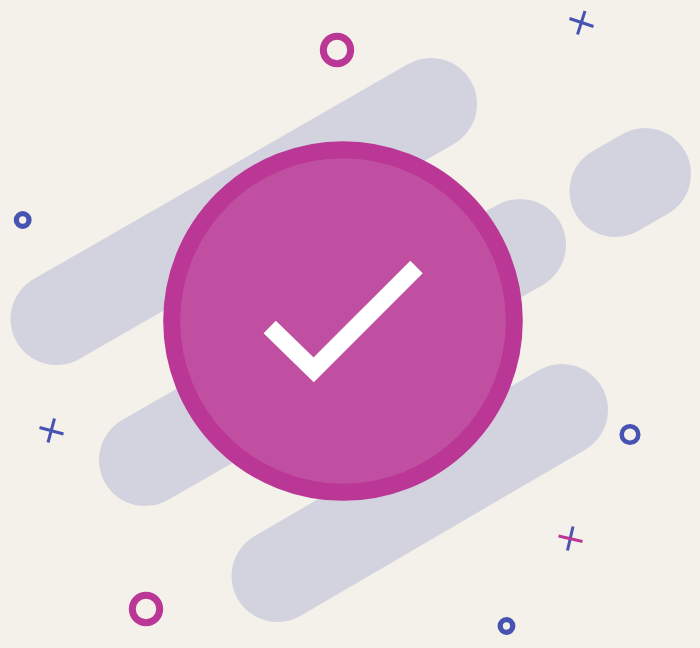
<!DOCTYPE html>
<html lang="en">
<head>
<meta charset="utf-8">
<title>Success</title>
<style>
:root {
  --paper: #f4f1ea;
  --band: #d3d3df;
  --magenta: #bb3795;
  --magenta-soft: #c04fa1;
  --blue: #4753b3;
  --tick: #ffffff;
}
html, body { margin: 0; height: 100%; overflow: hidden; background: var(--paper); }
.success { display: block; width: 700px; height: 648px; background: var(--paper); }
.bands { stroke: var(--band); stroke-width: 92; stroke-linecap: round; }
.badge { fill: var(--magenta-soft); stroke: var(--magenta); stroke-width: 17; }
.tick { fill: none; stroke: var(--tick); stroke-width: 17.6; stroke-linejoin: miter; }
.rings, .crosses { fill: none; }
.magenta { stroke: var(--magenta); }
.blue { stroke: var(--blue); }
.crosses { stroke-width: 3; }
</style>
</head>
<body>
<svg class="success" viewBox="0 0 700 648" role="img" aria-label="Success check mark">
  <g class="bands">
    <line x1="56.5" y1="319" x2="431" y2="104"/>
    <line x1="145" y1="460" x2="520" y2="245"/>
    <line x1="277.5" y1="576" x2="562" y2="410"/>
    <line x1="615.5" y1="191" x2="645" y2="174"/>
  </g>
  <circle class="badge" cx="343" cy="321" r="171.3"/>
  <polyline class="tick" points="269.7,327 313.7,369.8 416.5,267"/>
  <g class="rings">
    <circle class="magenta" cx="337" cy="50" r="13.7" stroke-width="7"/>
    <circle class="magenta" cx="146" cy="609" r="13.7" stroke-width="7"/>
    <circle class="blue" cx="22.7" cy="220" r="6.3" stroke-width="5.3"/>
    <circle class="blue" cx="506.5" cy="626" r="6.3" stroke-width="5.3"/>
    <circle class="blue" cx="630" cy="434.5" r="8.3" stroke-width="4.5"/>
  </g>
  <g class="crosses">
    <path class="blue" d="M569.5 18.5L593.5 26.5M585 11L577.5 34.5"/>
    <path class="blue" d="M39.5 427.5L63.5 434M54.5 418.5L48 442.5"/>
    <path class="blue" d="M573 526.5L567.5 550.5"/>
    <path class="magenta" d="M558.5 536L582.5 541.5"/>
  </g>
</svg>
</body>
</html>
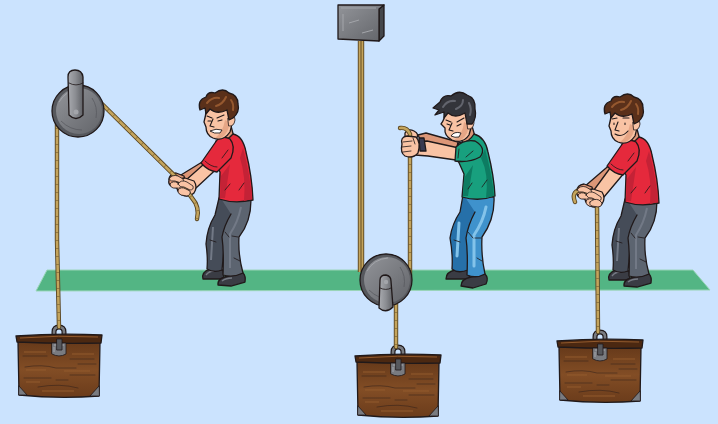
<!DOCTYPE html>
<html lang="en">
<head>
<meta charset="utf-8">
<title>Lifting a chest three ways</title>
<style>
:root{--sky:#cbe3fe;--floor:#53b584;--ink:#20191a;--skin:#f9c3a4;--skin-shade:#dc9677;--red:#e5293c;--red-shade:#c42236;--teal:#18a07e;--teal-shade:#0d7c62;--grey:#5c6470;--grey-shade:#454c58;--jean:#3f92cc;--jean-shade:#2670a9;--jean-light:#83c3ea;--wood:#75431f;--wood-dark:#4b2811;--wood-light:#925a2d;--metal:#797b80;--metal-dark:#56585d;--metal-light:#a3a5aa;--rope:#c4a45c;--rope-dark:#594521}
html,body{margin:0;height:100%;overflow:hidden;background:var(--sky)}
svg{display:block;width:718px;height:424px}
.line{fill:none;stroke:var(--ink);stroke-width:1.1;stroke-linecap:round;stroke-linejoin:round}
.shape{stroke:var(--ink);stroke-width:1.3;stroke-linejoin:round;stroke-linecap:round}
.fine{stroke-width:.8}
.skin{fill:var(--skin)}
.skin-shade{fill:var(--skin-shade)}
.rope-edge{fill:none;stroke:var(--rope-dark);stroke-width:4.4;stroke-linecap:round}
.rope-core{fill:none;stroke:var(--rope);stroke-width:2.6;stroke-linecap:round}
.rope-twist{fill:none;stroke:var(--rope-dark);stroke-width:2.6;stroke-dasharray:1 7;opacity:.45}
.shoe{fill:#3a3c44}
</style>
</head>
<body>
<svg viewBox="0 0 718 424" role="img" aria-label="Three men lift wooden chests: with a fixed pulley, with a movable pulley, and by rope alone">
<defs>
<linearGradient id="wood-face" x1="0" y1="0" x2="0" y2="1">
<stop offset="0" stop-color="#673a1a"/><stop offset=".5" stop-color="#824d25"/><stop offset="1" stop-color="#6b3c1b"/>
</linearGradient>
<linearGradient id="steel" x1="0" y1="0" x2="1" y2="1">
<stop offset="0" stop-color="#929499"/><stop offset="1" stop-color="#626469"/>
</linearGradient>
<linearGradient id="bracket-steel" x1="0" y1="0" x2="1" y2="0">
<stop offset="0" stop-color="#a9abb0"/><stop offset=".5" stop-color="#8b8d92"/><stop offset="1" stop-color="#5f6166"/>
</linearGradient>

<g id="chest">
<path fill="none" stroke="var(--ink)" stroke-width="5" d="M38 4V-2Q38 -7 43 -7Q48 -7 48 -2V4"/>
<path fill="none" stroke="var(--metal)" stroke-width="2.6" d="M38 4V-2Q38 -7 43 -7Q48 -7 48 -2V4"/>
<path class="shape" fill="url(#wood-face)" d="M2 8H84L83 62Q42 65 3 61Z"/>
<path class="line fine" opacity=".55" d="M7 22H31M54 25H78M9 33Q26 30 40 34H60M54 41H79M8 44H35M22 53Q44 49 62 54M62 30H80M40 46H52"/>
<path fill="none" stroke="var(--wood-light)" d="M8 18H30M56 20H78M10 36H30M48 37H74M26 57H58M10 48H24"/>
<path class="shape" fill="var(--wood-dark)" d="M0 2Q42 -1 86 1L85 9Q42 10 1 8Z"/>
<path fill="none" stroke="var(--wood-light)" d="M4 4Q42 1 82 3"/>
<path class="shape fine" fill="var(--metal)" d="M3 52L11 61H3ZM83 52L74 62H83Z"/>
<path class="shape fine" fill="var(--metal)" d="M36 9H50V20Q43 24 36 20Z"/>
<path fill="none" stroke="var(--metal-light)" d="M38 11H48M38 13V18"/>
<path class="shape fine" fill="var(--metal-dark)" d="M41 5H46V16H41Z"/>
</g>

<g id="wheel">
<circle class="shape" r="26" fill="var(--metal-dark)"/>
<circle cx="1" r="23" fill="url(#steel)"/>
<path fill="none" stroke="var(--metal-light)" d="M-19 -9Q-12 -21 2 -22"/>
<path fill="none" stroke="var(--metal-dark)" opacity=".7" d="M-17 10Q-8 19 4 19M14 -13Q20 -4 18 7"/>
</g>

<g id="worker-legs">
<path class="shape shoe" d="M203 279Q201 272 210 269L223 270L224 279Z"/>
<path class="shape shoe" d="M218 285Q217 278 229 276L243 273Q246 276 245 282L231 286Z"/>
<path fill="none" stroke="#767a84" stroke-width="1.4" d="M206 275Q209 271 214 271M222 281Q226 278 232 278"/>
<path class="shape" fill="var(--grey-shade)" d="M219 198L234 204Q230 226 225 238L222 270Q214 273 207 269Q208 258 206 244Q207 228 215 215Z"/>
<path class="shape" fill="var(--grey)" d="M220 197L251 200Q251 222 239 237Q238 255 243 273Q233 278 223 275Q224 252 222 237Q224 226 231 214"/>
<path fill="none" stroke="#727986" stroke-width="2" d="M241 207Q238 222 230 234L230 268M213 227L211 260"/>
<path class="line fine" d="M232 236L238 237M225 232L229 237M210 240L216 242M234 258L240 261"/>
</g>

<g id="worker-torso">
<path class="shape skin-shade" d="M217 130L231 126L235 141L222 146Z"/>
<path class="shape" fill="var(--red)" d="M216 141Q224 144 233 134Q243 136 246 152Q252 176 253 200Q234 204 219 199L220 172L213 160Z"/>
<path fill="var(--red-shade)" d="M243 148Q250 174 252 199L244 201Q246 176 240 158ZM221 176L230 164L225 198L220 198Z"/>
<path class="shape" fill="var(--red)" d="M217 140L201 163Q208 171 217 172L231 158Q236 146 230 139Q223 135 217 140Z"/>
<path class="line fine" d="M205 161Q211 167 217 167M228 150L222 158M230 184L225 190M244 183L239 190"/>
</g>

<g id="worker-head">
<path class="shape skin" d="M206 108L230 104Q234 120 230 132Q223 142 213 138Q206 135 206 127L204 122Q206 116 206 108Z"/>
<path fill="var(--skin-shade)" opacity=".65" d="M229 122Q230 132 221 138L215 138Q223 132 225 120Z"/>
<path class="shape skin fine" d="M228 118Q235 113 235 120Q234 127 229 126Z"/>
<path class="shape" fill="#5a301a" d="M200 110Q197 100 206 97Q208 91 215 93Q223 87 229 93Q238 95 238 104Q240 112 233 118L229 120L227 110Q217 115 210 109L206 114L205 108Z"/>
<path fill="none" stroke="#95582f" stroke-width="2" stroke-linecap="round" d="M207 103Q212 97 219 98M216 106Q223 104 226 97M231 100Q234 104 233 110"/>
</g>

<g id="palms">
<path class="shape skin-shade" d="M169 180Q169 174 176 173L184 176Q186 182 182 187Q175 189 171 186Q168 184 169 180Z"/>
<path class="shape skin" d="M177 185Q178 178 185 178L194 181Q198 187 194 193Q189 198 182 195Q176 192 177 185Z"/>
</g>
<g id="gripping-fingers">
<path class="shape skin fine" d="M169 179Q172 174 178 176L183 179Q185 183 181 183L175 181Q171 182 169 179Z"/>
<path class="shape skin fine" d="M170 184Q173 180 178 183L181 185Q181 189 177 188L173 188Q170 187 170 184Z"/>
<path class="shape skin fine" d="M178 184Q181 179 187 182L193 186Q194 190 190 190L184 187Q180 188 178 184Z"/>
<path class="shape skin fine" d="M178 190Q181 186 186 189L190 191Q191 195 187 196L181 195Q177 193 178 190Z"/>
</g>
</defs>

<rect id="background" width="718" height="424" fill="var(--sky)"/>
<path id="floor" fill="var(--floor)" stroke="#9ad5b8" d="M47 270H693L710 290L36 291Z"/>

<g id="fixed-pulley">
<use href="#worker-legs"/>
<use href="#chest" x="16" y="334"/>
<path class="rope-edge" d="M57 112L57 240L59 327"/><path class="rope-core" d="M57 112L57 240L59 327"/><path class="rope-twist" d="M57 112L57 240L59 327"/>
<g id="pulling-arms">
<path class="shape skin-shade" d="M207 159L210 165L186 183L176 178Z"/>
<path class="shape skin" d="M212 157L224 162L196 188L186 180Z"/>
<use href="#palms"/>
</g>
<path class="rope-edge" d="M102 104L179 180L192 198Q200 207 197 219"/><path class="rope-core" d="M102 104L179 180L192 198Q200 207 197 219"/><path class="rope-twist" d="M102 104L179 180L192 198Q200 207 197 219"/>
<use href="#gripping-fingers"/>
<use href="#wheel" x="78" y="111"/>
<path class="shape" fill="url(#bracket-steel)" d="M68 77Q68 70 75 70Q82 70 83 77V115Q76 122 69 115Z"/>
<path class="line fine" d="M69 83Q76 87 83 83"/>
<circle cx="76" cy="112" r="2.5" fill="var(--metal-light)"/>
<use href="#worker-torso"/>
<use href="#worker-head"/>
<g id="straining-face">
<path class="line" d="M207 116L212 118M217 118L224 115M208 121L211 121M218 121L222 120M213 119L210 126L214 127"/>
<path fill="#fff" stroke="var(--ink)" stroke-width=".9" d="M210 131Q216 128 222 130L220 133Q214 134 210 131Z"/>
</g>
</g>

<g id="movable-pulley">
<path class="shape" fill="#45474b" d="M379 9L384 5V36L379 41Z"/>
<path class="shape" fill="url(#steel)" d="M338 5L384 5L379 9V41L338 39Z"/>
<path fill="none" stroke="var(--metal-light)" d="M341 8H376M343 14V31M349 23L359 20M362 33L373 30"/>
<path fill="none" stroke="var(--rope-dark)" stroke-width="6.4" d="M361 41V272"/><path fill="none" stroke="var(--rope)" stroke-width="4.6" d="M361 41V272"/><path fill="none" stroke="var(--rope-dark)" stroke-width=".9" d="M361 41V272"/>
<use href="#chest" x="355" y="354"/>
<path class="rope-edge" d="M410 148V275"/><path class="rope-core" d="M410 148V275"/><path class="rope-twist" d="M410 148V275"/>
<path class="rope-edge" d="M396 296V347"/><path class="rope-core" d="M396 296V347"/><path class="rope-twist" d="M396 296V347"/>
<use href="#wheel" x="386" y="280"/>
<path class="shape" fill="url(#bracket-steel)" d="M380 280Q380 275 386 275Q391 276 391 281L393 307Q386 314 379 308Z"/>
<path class="line fine" d="M380 288Q386 291 391 288"/>
<circle cx="386" cy="282" r="2.2" fill="var(--metal-light)"/>

<g id="green-shirt-man">
<path class="shape shoe" d="M446 279Q446 272 455 270L468 270L470 279Z"/>
<path class="shape shoe" d="M461 286Q461 279 471 277L485 274Q489 278 486 284L473 288Z"/>
<path class="shape" fill="var(--jean-shade)" d="M463 195L478 203Q473 222 468 237L468 270Q458 274 452 269Q453 254 450 238Q452 224 460 212Z"/>
<path class="shape" fill="var(--jean)" d="M463 194L494 197Q495 219 482 237Q481 256 485 274Q476 279 467 275Q468 252 466 238Q468 225 475 212"/>
<path fill="none" stroke="var(--jean-light)" stroke-width="3" stroke-linecap="round" d="M486 207Q483 222 474 235L474 266M459 223L457 256"/>
<path class="line fine" d="M475 238L481 238M468 232L473 238M454 240L460 242M477 258L482 261"/>
<path class="shape skin-shade" d="M418 135L426 133L458 142L456 152L423 145Z"/>
<path class="shape skin-shade" d="M458 131L472 126L476 140L464 146Z"/>
<path class="shape" fill="var(--teal)" d="M459 142Q468 144 474 134Q485 137 488 152Q494 176 495 196Q479 202 462 197L464 174L456 156Z"/>
<path fill="var(--teal-shade)" d="M485 149Q492 174 494 196L486 198Q489 174 481 158ZM464 178L473 165L468 196L463 196Z"/>
<path class="shape skin" d="M459 148L456 160L428 156L415 155L413 142L427 141Z"/>
<path class="shape" fill="var(--teal)" d="M456 147Q464 139 475 141Q487 148 480 157Q469 163 455 161Z"/>
<path class="line fine" d="M459 149L458 158M473 151L466 157M472 183L468 189M487 180L482 187"/>
<path class="shape" fill="#393a50" d="M419 138L424 138L426 151L420 151Z"/>
<path class="shape skin" d="M405 133Q408 128 414 131Q420 134 416 139L405 139Z"/>
<path class="rope-edge" d="M400 128Q407 127 410 134V142"/><path class="rope-core" d="M400 128Q407 127 410 134V142"/>
<path class="shape skin" d="M402 144Q400 137 407 136L416 137Q421 142 418 153Q413 159 405 156Q400 153 402 144Z"/>
<path class="line fine" d="M403 142L412 141M402 147L411 146M403 152L411 151M413 138L415 144"/>
<path class="shape skin" d="M445 112L468 108Q474 122 469 135Q463 144 452 140Q444 136 445 128L441 124Q445 119 445 112Z"/>
<path fill="var(--skin-shade)" opacity=".65" d="M468 124Q470 134 460 141L454 140Q463 134 464 122Z"/>
<path class="shape skin fine" d="M467 121Q474 116 474 123Q473 130 468 129Z"/>
<path class="shape" fill="#33343a" d="M435 115L439 110L433 108L440 102Q443 94 451 96Q459 89 467 95Q476 98 475 109Q477 118 472 124L467 124L465 113Q455 119 448 113L444 118L444 112Z"/>
<path fill="none" stroke="#62646d" stroke-width="2" stroke-linecap="round" d="M443 107Q447 100 455 101M456 109Q463 106 463 100M469 103Q472 109 470 115"/>
<path class="line" d="M446 120L451 122M457 122L464 118M447 124L450 125M457 126L461 124M452 123L449 130L453 131"/>
<path fill="#fff" stroke="var(--ink)" stroke-width=".9" d="M451 136Q454 131 461 133L459 137Q455 138 451 136Z"/>
</g>
</g>

<g id="direct-lift">
<use href="#worker-legs" x="406" y="1"/>
<use href="#chest" x="557" y="339"/>
<g id="lifting-arms">
<path class="shape skin-shade" d="M613 162L614 169L594 193L584 187Z"/>
<path class="shape skin" d="M616 160L630 166L604 197L594 190Z"/>
<use href="#palms" x="408" y="11"/>
</g>
<path class="rope-edge" d="M575 202Q571 192 580 190L592 195Q597 198 597 206L598 332"/><path class="rope-core" d="M575 202Q571 192 580 190L592 195Q597 198 597 206L598 332"/><path class="rope-twist" d="M597 206L598 332"/>
<use href="#gripping-fingers" x="408" y="11"/>
<path class="shape skin fine" d="M590 202Q594 198 599 200L602 203Q602 207 598 207L592 206Q589 205 590 202Z"/>
<use href="#worker-torso" x="406" y="3"/>
<use href="#worker-head" x="405" y="4"/>
<g id="smiling-face">
<path class="line" d="M612 119L617 118M623 118L629 118M618 122L615 130L619 131M615 134Q622 138 628 131"/>
<path class="line" d="M614 123V124.5M625 123V124.5"/>
</g>
</g>
</svg>
</body>
</html>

· · · ·

*Your assignment*. Among the records, find all lines that include the string "soft" and return them.

*Solution*.
  --magenta-soft: #c04fa1;
.badge { fill: var(--magenta-soft); stroke: var(--magenta); stroke-width: 17; }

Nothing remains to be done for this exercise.